Computer Security New Phishing Attack Abuses PowerPoint Files to Spread...

New Phishing Attack Abuses PowerPoint Files to Spread Malware

New Phishing Attack Abuses PowerPoint Files to Spread Malware Image

Threat actors have come up with yet another way to infiltrate target systems and spread malware. In a new campaign that is being tracked by security researchers, bad actors are using a little-known PowerPoint file format to spread malware and take over victims' systems.

Less-Known Filetype Used to Wrap Malware

The attacks are being tracked by a company that is part of security firm Check Point Software. In this new campaign, threat actors use a file format that belongs to the group of extensions Microsoft PowerPoint works with and opens, but one that is not used very often.

The attacks use .ppam files - an add-in file format for PowerPoint presentations. The file type includes additional commands and macros not found in other PowerPoint file types.

Researchers have been tracking the PowerPoint file attacks since January 2022. The bad actors are using the .ppam files to wrap executables used to take over systems. The files are being spread using phishing emails with text related to a fake purchase order and a request for the victim to respond with an invoice.

The malicious executable file wrapped inside the .ppam file has the ability to write Windows registry values and achieve persistence while monitoring the victim system's memory. The little-known file type means that the payload contained inside the .ppam file can dodge security measures on the target system.

.PPAM Files Could Deliver Ransomware

Security researchers outlined the danger that a less frequently used file type poses. By wrapping the malicious payload inside a file that is not usually scanned by automated security measures, bad actors can deliver any executable payload they desire, including ransomware. In fact, the researchers tracking the current campaign mentioned that a .ppam file was used in a ransomware attack back in October 2021.

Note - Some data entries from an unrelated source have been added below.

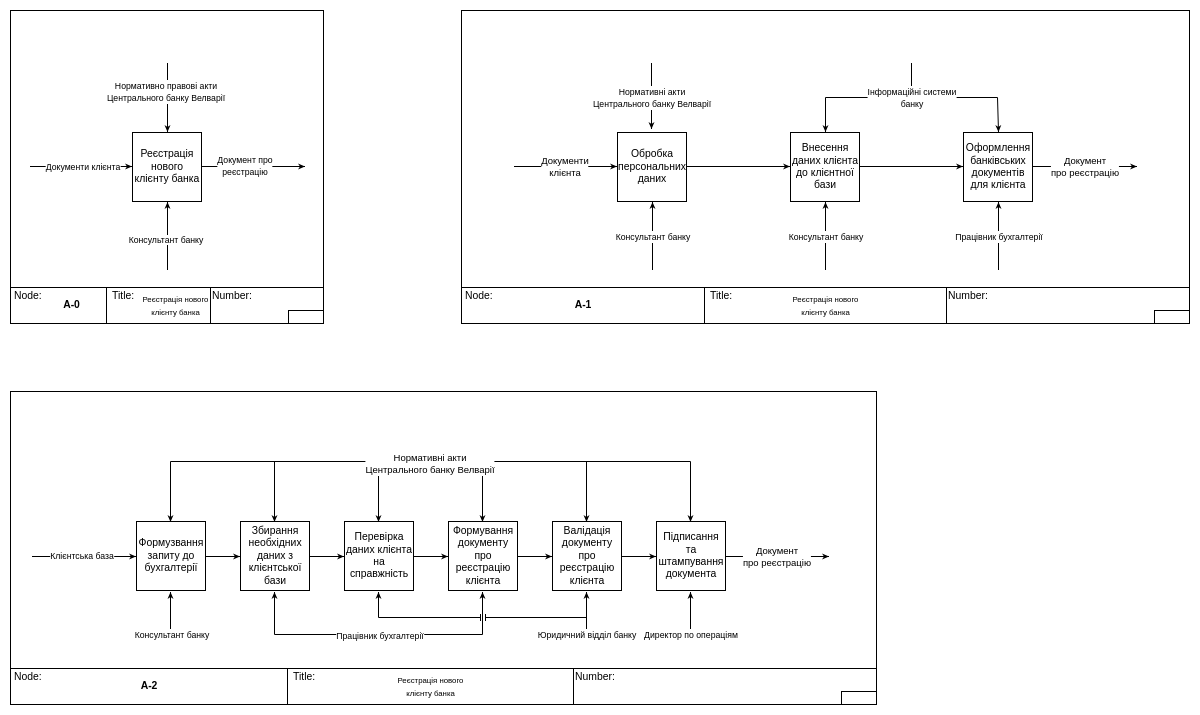
<!DOCTYPE html>
<html lang="uk">
<head>
<meta charset="utf-8">
<title>Реєстрація нового клієнту банка</title>
<style>
:root { --ink: #000; --paper: #fff; }
* { box-sizing: border-box; margin: 0; padding: 0; }
body { background: var(--paper); }
.board {
  position: relative; width: 1200px; height: 715px; overflow: hidden;
  background: var(--paper); color: var(--ink);
  font-family: "Liberation Sans", Arial, sans-serif; font-size: 10.4px; line-height: 12.4px;
}
.sheet {
  position: absolute; height: 314px; border: 1px solid var(--ink);
  display: flex; flex-direction: column; justify-content: flex-end;
}
.sheet-context { left: 10px; top: 10px; width: 314px; }
.sheet-overview { left: 461px; top: 10px; width: 729px; }
.sheet-detail { left: 10px; top: 391px; width: 867px; }
.diagram { position: absolute; left: -1px; top: -1px; width: 100%; height: 277px; }
.flows { position: absolute; left: 0; top: 0; overflow: visible; fill: none; stroke: var(--ink); stroke-width: 1; }
.arrow { marker-end: url(#arrowhead); }
.activity {
  position: absolute; left: var(--x); top: var(--y); width: 70px; height: 70px;
  border: 1px solid var(--ink); background: var(--paper);
  display: flex; align-items: center; justify-content: center;
  text-align: center; white-space: nowrap; font-weight: 400;
}
.label {
  position: absolute; left: var(--x); top: var(--y); transform: translate(-50%, -50%);
  background: var(--paper); font-size: 8.7px; line-height: 12px; text-align: center; white-space: nowrap;
}
.label.large { font-size: 9.5px; }
.label.single { line-height: 10px; }
.title-block { position: relative; display: flex; height: 36px; border-top: 1px solid var(--ink); }
.cell { position: relative; display: flex; align-items: center; justify-content: center; }
.cell + .cell { border-left: 1px solid var(--ink); }
.cell dt { position: absolute; top: 2px; left: 3px; }
.title dt { left: 5px; }
.number dt { left: 1px; }
.number { flex: 1; }
.node dd { font-weight: 700; }
.title dd { font-size: 7.8px; line-height: 13px; text-align: center; white-space: nowrap; padding-top: 1px; }
.page-box { position: absolute; right: -1px; bottom: -1px; width: 36px; height: 14px; border: 1px solid var(--ink); }
.sheet-context .node { width: 95px; padding-left: 26px; }
.sheet-context .title { width: 104px; padding-left: 34px; }
.sheet-overview .node { width: 242px; }
.sheet-overview .title { width: 242px; }
.sheet-detail .node { width: 276px; }
.sheet-detail .title { width: 286px; }
</style>
</head>
<body>
<main class="board">

<section class="sheet sheet-context">
  <div class="diagram">
    <svg class="flows" width="314" height="277">
      <defs>
        <marker id="arrowhead" markerUnits="userSpaceOnUse" markerWidth="8" markerHeight="8" refX="7" refY="4" orient="auto">
          <path d="M0 1L7 4L0 7L2 4Z" fill="#000" stroke="none"/>
        </marker>
      </defs>
      <path class="arrow" d="M157.5 53V122"/>
      <path class="arrow" d="M20 156.5H122"/>
      <path class="arrow" d="M192 156.5H295"/>
      <path class="arrow" d="M157.5 260V192"/>
    </svg>
    <div class="activity" style="--x:122px;--y:122px">Реєстрація<br>нового<br>клієнту банка</div>
    <p class="label" style="--x:156px;--y:82px">Нормативно правові акти<br>Центрального банку Велварії</p>
    <p class="label single" style="--x:73px;--y:157px">Документи клієнта</p>
    <p class="label" style="--x:235px;--y:156px">Документ про<br>реєстрацію</p>
    <p class="label single" style="--x:156px;--y:230px">Консультант банку</p>
  </div>
  <dl class="title-block">
    <div class="cell node"><dt>Node:</dt><dd>A-0</dd></div>
    <div class="cell title"><dt>Title:</dt><dd>Реєстрація нового<br>клієнту банка</dd></div>
    <div class="cell number"><dt>Number:</dt><dd class="page-box"></dd></div>
  </dl>
</section>

<section class="sheet sheet-overview">
  <div class="diagram">
    <svg class="flows" width="729" height="277">
      <path class="arrow" d="M190.5 53V119"/>
      <path d="M450.5 53V86"/>
      <path class="arrow" d="M450 87.5H364.5V122"/>
      <path class="arrow" d="M450 87.5H536.5L537.5 122"/>
      <path class="arrow" d="M53 156.5H156"/>
      <path class="arrow" d="M226 156.5H329"/>
      <path class="arrow" d="M399 156.5H502"/>
      <path class="arrow" d="M572 156.5H676"/>
      <path class="arrow" d="M191.5 260V192"/>
      <path class="arrow" d="M364.5 260V192"/>
      <path class="arrow" d="M537.5 260V192"/>
    </svg>
    <div class="activity" style="--x:156px;--y:122px">Обробка<br>персональних<br>даних</div>
    <div class="activity" style="--x:329px;--y:122px">Внесення<br>даних клієнта<br>до клієнтної<br>бази</div>
    <div class="activity" style="--x:502px;--y:122px">Оформлення<br>банківських<br>документів<br>для клієнта</div>
    <p class="label" style="--x:191px;--y:88px">Нормативні акти<br>Центрального банку Велварії</p>
    <p class="label" style="--x:451px;--y:88px">Інформаційні системи<br>банку</p>
    <p class="label large" style="--x:104px;--y:157px">Документи<br>клієнта</p>
    <p class="label large" style="--x:624px;--y:157px">Документ<br>про реєстрацію</p>
    <p class="label" style="--x:192px;--y:227px">Консультант банку</p>
    <p class="label" style="--x:365px;--y:227px">Консультант банку</p>
    <p class="label" style="--x:538px;--y:227px">Працівник бухгалтерії</p>
  </div>
  <dl class="title-block">
    <div class="cell node"><dt>Node:</dt><dd>A-1</dd></div>
    <div class="cell title"><dt>Title:</dt><dd>Реєстрація нового<br>клієнту банка</dd></div>
    <div class="cell number"><dt>Number:</dt><dd class="page-box"></dd></div>
  </dl>
</section>

<section class="sheet sheet-detail">
  <div class="diagram">
    <svg class="flows" width="867" height="277">
      <path class="arrow" d="M420 70.5H160.5V131"/>
      <path class="arrow" d="M264.5 70V131"/>
      <path class="arrow" d="M368.5 70V131"/>
      <path class="arrow" d="M472.5 70V131"/>
      <path class="arrow" d="M576.5 70V131"/>
      <path class="arrow" d="M420 70.5H680.5V131"/>
      <path class="arrow" d="M22 165.5H126"/>
      <path class="arrow" d="M196 165.5H230"/>
      <path class="arrow" d="M300 165.5H334"/>
      <path class="arrow" d="M404 165.5H438"/>
      <path class="arrow" d="M508 165.5H542"/>
      <path class="arrow" d="M612 165.5H646"/>
      <path class="arrow" d="M716 165.5H819"/>
      <path class="arrow" d="M160.5 240V201"/>
      <path class="arrow" d="M370 243.5H264.5V201"/>
      <path class="arrow" d="M370 243.5H472.5V201"/>
      <path class="arrow" d="M576.5 240V201"/>
      <path d="M576 226.5H475.5M475.5 223V230M470.5 223V230"/>
      <path class="arrow" d="M470 226.5H368.5V201"/>
      <path class="arrow" d="M680.5 240V201"/>
    </svg>
    <div class="activity" style="--x:126px;--y:130px">Формузвання<br>запиту до<br>бухгалтерії</div>
    <div class="activity" style="--x:230px;--y:130px">Збирання<br>необхідних<br>даних з<br>клієнтської<br>бази</div>
    <div class="activity" style="--x:334px;--y:130px">Перевірка<br>даних клієнта<br>на<br>справжність</div>
    <div class="activity" style="--x:438px;--y:130px">Формування<br>документу<br>про<br>реєстрацію<br>клієнта</div>
    <div class="activity" style="--x:542px;--y:130px">Валідація<br>документу<br>про<br>реєстрацію<br>клієнта</div>
    <div class="activity" style="--x:646px;--y:130px">Підписання<br>та<br>штампування<br>документа</div>
    <p class="label large" style="--x:420px;--y:73px">Нормативні акти<br>Центрального банку Велварії</p>
    <p class="label single" style="--x:72px;--y:165px">Клієнтська база</p>
    <p class="label large" style="--x:767px;--y:166px">Документ<br>про реєстрацію</p>
    <p class="label" style="--x:162px;--y:244px">Консультант банку</p>
    <p class="label single" style="--x:370px;--y:245px">Працівник бухгалтерії</p>
    <p class="label" style="--x:577px;--y:244px">Юридичний відділ банку</p>
    <p class="label" style="--x:681px;--y:244px">Директор по операціям</p>
  </div>
  <dl class="title-block">
    <div class="cell node"><dt>Node:</dt><dd>A-2</dd></div>
    <div class="cell title"><dt>Title:</dt><dd>Реєстрація нового<br>клієнту банка</dd></div>
    <div class="cell number"><dt>Number:</dt><dd class="page-box"></dd></div>
  </dl>
</section>

</main>
</body>
</html>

Outside of improving sandboxing measures and filtering all downloads through a sandbox before opening them on the target system, researchers recommend that company staff always contacts IT specialists when they encounter an unfamiliar file extension for the first time.